IT Pro is supported by its audience. When you purchase through links on our site, we may earn an affiliate commission. Learn more

Head to Head: Microsoft Office 2010 vs Open Office 3.3

For many an office suite is just as essential as the computer it runs on. But should you continue investing in Microsoft Office or choose the free OpenOffice instead? Karl Wright gets down to business and finds out in our review.

Microsoft Publisher is a good, workaday DTP program. With it, you can create grid-based layouts for newsletter or brochure pages. You can then add content containers, text, images to create the desired publication. If this kind of work is something you do inhouse, rather than farming it out to an agency, then working with Microsoft Publisher is good alternative to spending hundreds of pounds on a professional-standard DTP program such as Adobe InDesign.

Microsoft OneNote is a useful way of keeping track of notes and related source materials, including audio and video sources.

Microsoft OneNote is a useful way of keeping track of notes and related source materials, including audio and video sources. OpenOffice has no equivalent.

What we really did miss in OpenOffice, though, was an equivalent to Microsoft OneNote. This handy note organiser is a great way of pulling together and organising notes and source materials for your projects. It allows you to open a range of "notebooks", one for each project. Each notebook is made up of pages and each page can store text, links, video and audio, arranged and annotated however you feel is useful. We use it for all of our projects, including this review. It's a great way or organising research and preparation - far better than keeping lots of separate Word documents.

Another thing we missed in Open Office,was compatibility with online content sharing tools. With Microsoft Office you can save files both to SharePoint and, more usefully for smaller businesses, to Windows Live. There's no way to do this simply within OpenOffice, though you could cobble together something using Google Docs and with a plugin such as Cloud Desktop G-Drive.

Winner: Microsoft Office it's a tough one this, OpenOffice comes with a database which, next to the standbys of word processor and spreadsheet, most people will use most often. On the other hand, an e-mail client is definitely more useful than, for instance, a mathematical markup programme at least to most users. And the range of programs you get with Microsoft Office is much greater but then, considering the cost it really should be.

Featured Resources

Four strategies for building a hybrid workplace that works

All indications are that the future of work is hybrid, if it's not here already

Free webinar

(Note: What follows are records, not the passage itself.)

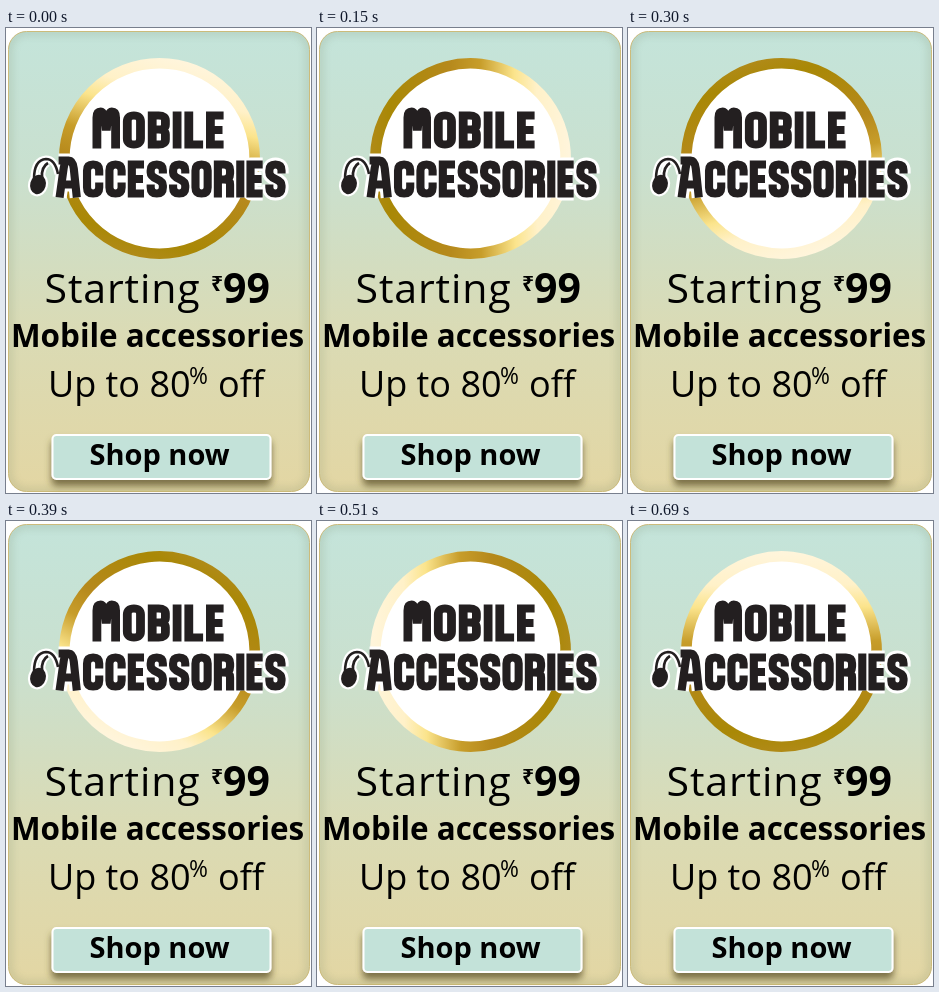
An HTML page that plays this animation: 305x465 px, repeating every 720 ms.

```html
<!DOCTYPE html>
<html lang="en">
<head>
<meta charset="utf-8">
<title>Mobile accessories</title>
<style>
  html, body { margin: 0; width: 100%; height: 100%; overflow: hidden; background: #fff; }
  svg { display: block; width: 305px; height: 465px; }
  text { font-family: "Open Sans", "Noto Sans", sans-serif; fill: #000; }
  .bold { font-weight: 700; }
  .halo { stroke: #fff; stroke-width: 14; stroke-linejoin: round; }
  .ink { stroke: #231f20; stroke-width: 8; }
  .edge { fill: none; stroke: #7d8c6c; stroke-width: 5; opacity: .35; filter: blur(4px); }
</style>
</head>
<body>
<svg viewBox="0 0 305 465">
  <defs>
    <linearGradient id="card" x2="0" y2="1">
      <stop offset="0" stop-color="#c4e4da"/>
      <stop offset=".3" stop-color="#c9e0cf"/>
      <stop offset=".65" stop-color="#dadbb5"/>
      <stop offset="1" stop-color="#e3d6a3"/>
    </linearGradient>
    <linearGradient id="gold" gradientUnits="userSpaceOnUse" x1="179" y1="33" x2="128" y2="228">
      <stop offset="0" stop-color="#fff5dc"/>
      <stop offset=".17" stop-color="#fff1c8"/>
      <stop offset=".28" stop-color="#fbe48c"/>
      <stop offset=".45" stop-color="#c79d2a"/>
      <stop offset=".6" stop-color="#b6891c"/>
      <stop offset=".9" stop-color="#a98806"/>
      <stop offset="1" stop-color="#b08a18"/>
    </linearGradient>
    <filter id="shadow" x="-10%" y="-20%" width="120%" height="160%">
      <feDropShadow dx="0" dy="6" stdDeviation="3.5" flood-color="#5a5026" flood-opacity=".75"/>
    </filter>
    <clipPath id="inside"><rect x="2.5" y="3.5" width="301" height="460" rx="18"/></clipPath>
    <g id="letters" fill="none"></g>
    <g id="headphones">
      <ellipse cx="32" cy="156.5" rx="6.5" ry="8.5" transform="rotate(15 32 156.5)"/>
      <path d="M28 151Q28 132 40 131Q49 131 52 146M36 150Q35 139 42 135" fill="none"/>
    </g>
  </defs>

  <rect x="2.5" y="3.5" width="301" height="460" rx="18" fill="url(#card)" stroke="#d3bf7c"/>
  <g clip-path="url(#inside)"><rect class="edge" x="2.5" y="3.5" width="301" height="460" rx="18"/></g>
  <circle cx="153.5" cy="130.5" r="92" fill="#fff"/>
  <circle id="ring" cx="153.5" cy="130.5" r="95.2" fill="none" stroke="url(#gold)" stroke-width="10.6"/>

  <g role="img" aria-label="Mobile Accessories">
    <use href="#headphones" fill="#fff" stroke="#fff" stroke-width="7"/>
    <use href="#letters" class="halo"/>
    <use href="#headphones" fill="#231f20" stroke="#231f20" stroke-width="2.6"/>
    <use href="#letters" class="ink"/>
  </g>

  <text x="38.5" y="275" font-size="41" letter-spacing=".9">Starting</text>
  <text x="205" y="263" font-size="21" font-weight="600">₹</text>
  <text x="217" y="275" font-size="41" class="bold">99</text>
  <text x="5" y="319" font-size="31.4" class="bold">Mobile accessories</text>
  <text x="42" y="368.5" font-size="36">Up to 80</text>
  <text x="183" y="356" font-size="23">%</text>
  <text x="212" y="368.5" font-size="36">off</text>

  <rect x="46.5" y="407" width="218" height="44" rx="4" fill="#c3e2d9" stroke="#fff" stroke-width="2" filter="url(#shadow)"/>
  <text x="83.5" y="437" font-size="29" class="bold">Shop now</text>
</svg>
<script>
  // Letter centre lines
  const glyphs = {
    M: "M0 37V6Q0 0 3.5 0Q7 0 8.5 19Q10 0 13.5 0Q17 0 17 6V37",
    A: "M0 37L4 8Q5 0 9 0Q13 0 14 8L17 37M2 24H16M-1 0H9",
    O: "M0 6Q0 0 6 0Q12 0 12 6V23Q12 29 6 29Q0 29 0 23Z",
    B: "M0 29V0H6Q12 0 12 5V9Q12 14 6 14H0M6 14Q12 14 12 19V24Q12 29 6 29H-4",
    I: "M0 -4V33",
    L: "M0 -4V29H13",
    E: "M12 0H0V29H12M0 14.5H11",
    C: "M12 11V6Q12 0 6 0Q0 0 0 6V23Q0 29 6 29Q12 29 12 23V18",
    S: "M12 9V6Q12 0 6 0Q0 0 0 6V8Q0 12 6 14.5Q12 17 12 21V23Q12 29 6 29Q0 29 0 23V20",
    R: "M0 33V0H6Q12 0 12 6V9Q12 15 6 15H0M6 15Q12 15 12 20V33"
  };
  const widths = { M: 25, A: 25, I: 8, L: 17, E: 16.5 };

  function word(text, x, y, gap, scale) {
    [...text].forEach((char, i) => {
      const path = document.createElementNS("http://www.w3.org/2000/svg", "path");
      const top = i ? y : y - 4;
      path.setAttribute("d", glyphs[char]);
      path.setAttribute("transform", `translate(${x + 4 * scale} ${top}) scale(${scale} 1)`);
      document.getElementById("letters").append(path);
      x += (widths[char] || 20) * scale + gap;
    });
  }

  word("MOBILE", 86.5, 87.5, 2.9, 1.1);
  word("ACCESSORIES", 49.5, 136.5, 2.1, 1.015);

  const ring = document.getElementById("ring");
  function draw() {
    const step = Math.floor(performance.now() % 720 / 30);
    ring.setAttribute("transform", `rotate(${step * 15} 153.5 130.5)`);
    requestAnimationFrame(draw);
  }
  draw();
</script>
</body>
</html>
```
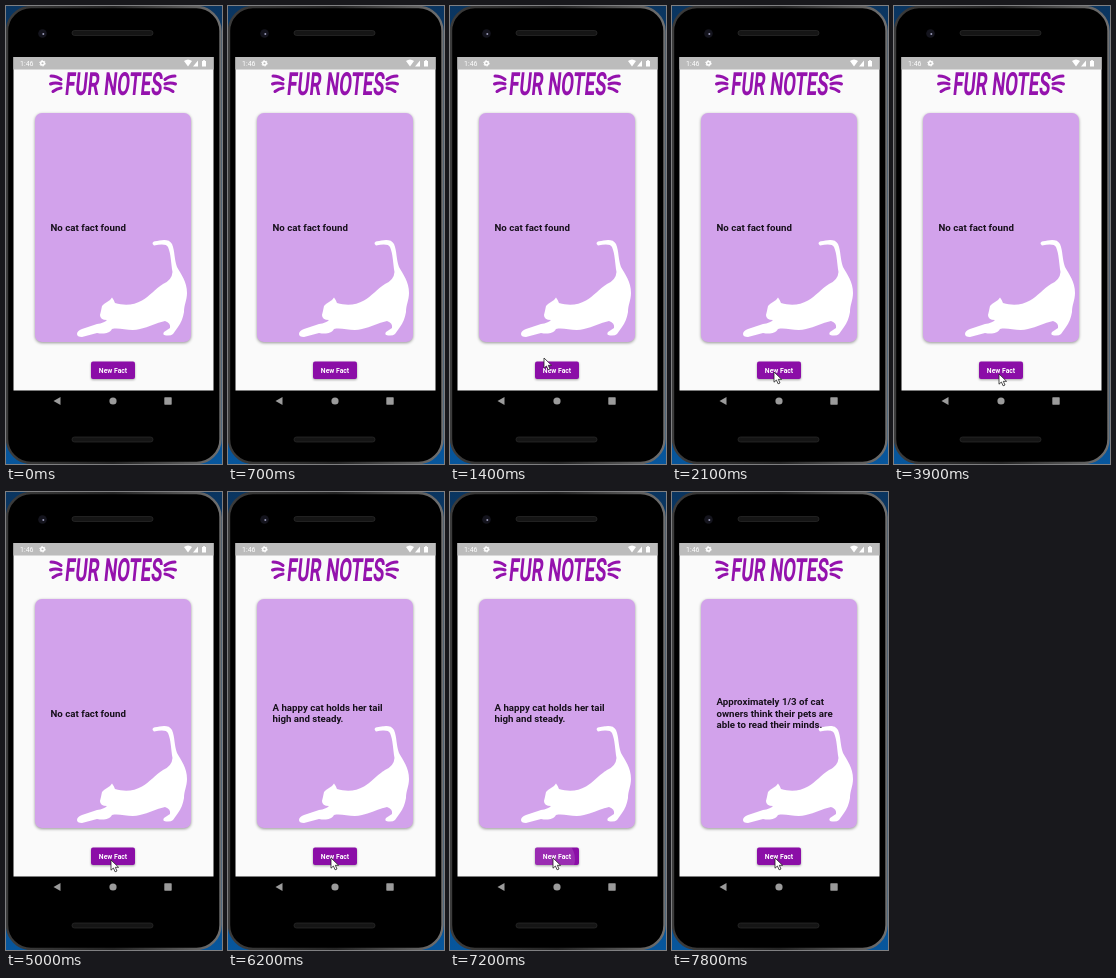
These frames come from a looping animation (216x458 px, 8000 ms). An HTML page:

```html
<!DOCTYPE html>
<html lang="en">
<head>
<meta charset="utf-8">
<title>Pet trivia app</title>
<style>
html, body { margin: 0; width: 100%; height: 100%; overflow: hidden; background: linear-gradient(#0a3560, #07569c); }
svg { display: block; width: 216px; height: 458px; font-family: Roboto, "Noto Sans", sans-serif; }
#card { filter: drop-shadow(0 1.5px 1.5px #0006); }
#button { filter: drop-shadow(0 1px 1px #0005); }
</style>
</head>
<body>
<svg viewBox="0 0 216 458">
  <defs>
    <clipPath id="buttonClip"><rect x="85" y="355.5" width="44" height="17.500" rx="2"/></clipPath>
    <linearGradient id="rim">
      <stop stop-color="#3c3c3c"/>
      <stop offset=".5" stop-color="#242424"/>
      <stop offset="1" stop-color="#707070"/>
    </linearGradient>
    <g id="whiskers" fill="none" stroke="#9412ad" stroke-width="3" stroke-linecap="round">
      <path d="M45 70q6 0 10 3.500M44.500 78q5-2 10.500 0M47 85.500q4-3 8-3.500"/>
    </g>
  </defs>

  <!-- phone body -->
  <rect x="1" y="1" width="213.500" height="456" rx="24" stroke="url(#rim)" stroke-width="2.400"/>
  <g fill="#151515" stroke="#2b2b2b" stroke-width=".7">
    <rect x="66" y="24.500" width="81" height="5" rx="2.500"/>
    <rect x="66" y="431" width="81" height="5" rx="2.500"/>
  </g>
  <circle cx="36.500" cy="27.500" r="4.300" fill="#14141d"/>
  <circle cx="37.300" cy="28" r="1" fill="#9a9ab8"/>

  <!-- screen and status bar -->
  <path d="M7.500 51h200v333.500h-200z" fill="#fafafa"/>
  <path d="M7.500 51h200v12.500h-200z" fill="#bcbcbc"/>
  <g fill="#fff">
    <text x="14" y="60" font-size="7">1:46</text>
    <path d="M178 55q4-3 8 0l-4 5.500zM187 60.500l5-6v6zM196 55h1.200v-1h1.600v1h1.200v5.500h-4z"/>
  </g>
  <circle cx="36.500" cy="57.200" r="1.800" fill="none" stroke="#fff" stroke-width="1.500"/>
  <circle cx="36.500" cy="57.200" r="2.800" fill="none" stroke="#fff" stroke-width="1" stroke-dasharray="1.400 1.530"/>

  <!-- heading -->
  <use href="#whiskers"/>
  <use href="#whiskers" transform="matrix(-1 0 0 1 214 0)"/>
  <text transform="matrix(.58 0 -.1 1 107 89)" text-anchor="middle" font-size="32" font-weight="700" fill="#9412ad">FUR NOTES</text>

  <!-- card -->
  <rect id="card" x="29" y="107" width="156" height="229" rx="7" fill="#d2a2eb"/>
  <path fill="#fff" d="M148 239.500C146 238 146 236 149 235.300C155 234 163 232 166 238
    C169 245 168 253 171 261C175 268 181 276 181 287C181 294 178 299 178 306
    C177 312 175 317 172 321L167 328Q165 330 160 329.500
    Q156 329 158 326L164 322Q165 317 159 315C150 317 143 321 134 323
    C124 326 114 321 106 323C103 328 97 328 91 327L76 331Q71 331 71 328
    Q71 325 76 323L91 318Q98 317 101 314Q94 314 94 309Q95 305 96 300
    L98 298L104 294L106 291.500Q108 294 109 297C119 300 128 299 136 294.500
    C144 290 149 283 157 278Q166 274 166.500 266C165 257 165 248 162 241
    Q160 237 148 239.500z"/>
  <g id="fact" font-size="9.7" font-weight="700" fill="#17101b"></g>

  <!-- button -->
  <rect id="button" x="85" y="355.500" width="44" height="17.500" rx="2" fill="#8b0ea7"/>
  <circle id="ripple" cx="104" cy="367" fill="#fff" clip-path="url(#buttonClip)"/>
  <text x="107" y="367" text-anchor="middle" font-size="6.800" font-weight="700" fill="#fff">New Fact</text>

  <!-- navigation -->
  <g fill="#9b9b9b">
    <path d="M47.500 395l7-4v8z"/>
    <circle cx="107" cy="395" r="3.600"/>
    <rect x="158.300" y="391.300" width="7.400" height="7.400" rx=".6"/>
  </g>

  <path id="cursor" d="M0 0v10.200l2.400-2.200 1.700 3.800 1.900-.8-1.700-3.700h3.300z" fill="#fff" stroke="#222" stroke-width=".8"/>
</svg>
<script>
const $ = id => document.getElementById(id);
const LOOP = 8000, STEP = 100;
const facts = [
  [0, "No cat fact found"],
  [5500, "A happy cat holds her tail", "high and steady."],
  [7700, "Approximately 1/3 of cat", "owners think their pets are", "able to read their minds."]
];
// time, x, y of the pointer tip
const moves = [
  [900, -10, 460], [1400, 94, 352], [1800, 94, 352], [2100, 102, 366],
  [2400, 104, 367], [2700, 104, 367], [2800, 105, 368],
  [6000, 105, 368], [6200, 103, 366], [LOOP, 103, 366]
];
const presses = [4000, 7000];
let shown;

function pointer(t) {
  const i = moves.findIndex(m => m[0] > t);
  if (i < 1) return moves[0].slice(1);
  const [a, b] = [moves[i - 1], moves[i]];
  const k = (t - a[0]) / (b[0] - a[0]);
  return [1, 2].map(n => a[n] + (b[n] - a[n]) * k);
}

function showFact(t) {
  const fact = facts.findLast(f => f[0] <= t);
  if (fact === shown) return;
  shown = fact;
  const lines = fact.slice(1);
  $("fact").innerHTML = lines.map((line, i) =>
    `<text x="44.5" y="${224.6 + (i - (lines.length - 1) / 2) * 11.4}">${line}</text>`).join("");
}

function draw(now) {
  const t = Math.floor(now % LOOP / STEP) * STEP;
  showFact(t);
  $("cursor").setAttribute("transform", `translate(${pointer(t)})`);
  const start = presses.find(p => t >= p && t < p + 400);
  const k = start === undefined ? 1 : (t - start) / 400;
  $("ripple").setAttribute("r", 6 + 30 * k);
  $("ripple").setAttribute("opacity", 0.25 * (1 - k));
  requestAnimationFrame(draw);
}
draw(0);
</script>
</body>
</html>
```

The digital marketer’s guide to contextual insights and trends

How to use contextual intelligence to uncover new insights and inform strategies

Free Download

Ransomware and Microsoft 365 for business

What you need to know about reducing ransomware risk

Free Download

Building a modern strategy for analytics and machine learning success

Turning into business value

Free Download

Most Popular

16 ways to speed up your laptop
Laptops

16 ways to speed up your laptop

13 May 2022
Russian hackers declare war on 10 countries after failed Eurovision DDoS attack
hacking

Russian hackers declare war on 10 countries after failed Eurovision DDoS attack

16 May 2022
Microsoft says it's provided over $100 million in tech support to Ukrainian government
cyber attacks

Microsoft says it's provided over $100 million in tech support to Ukrainian government

20 May 2022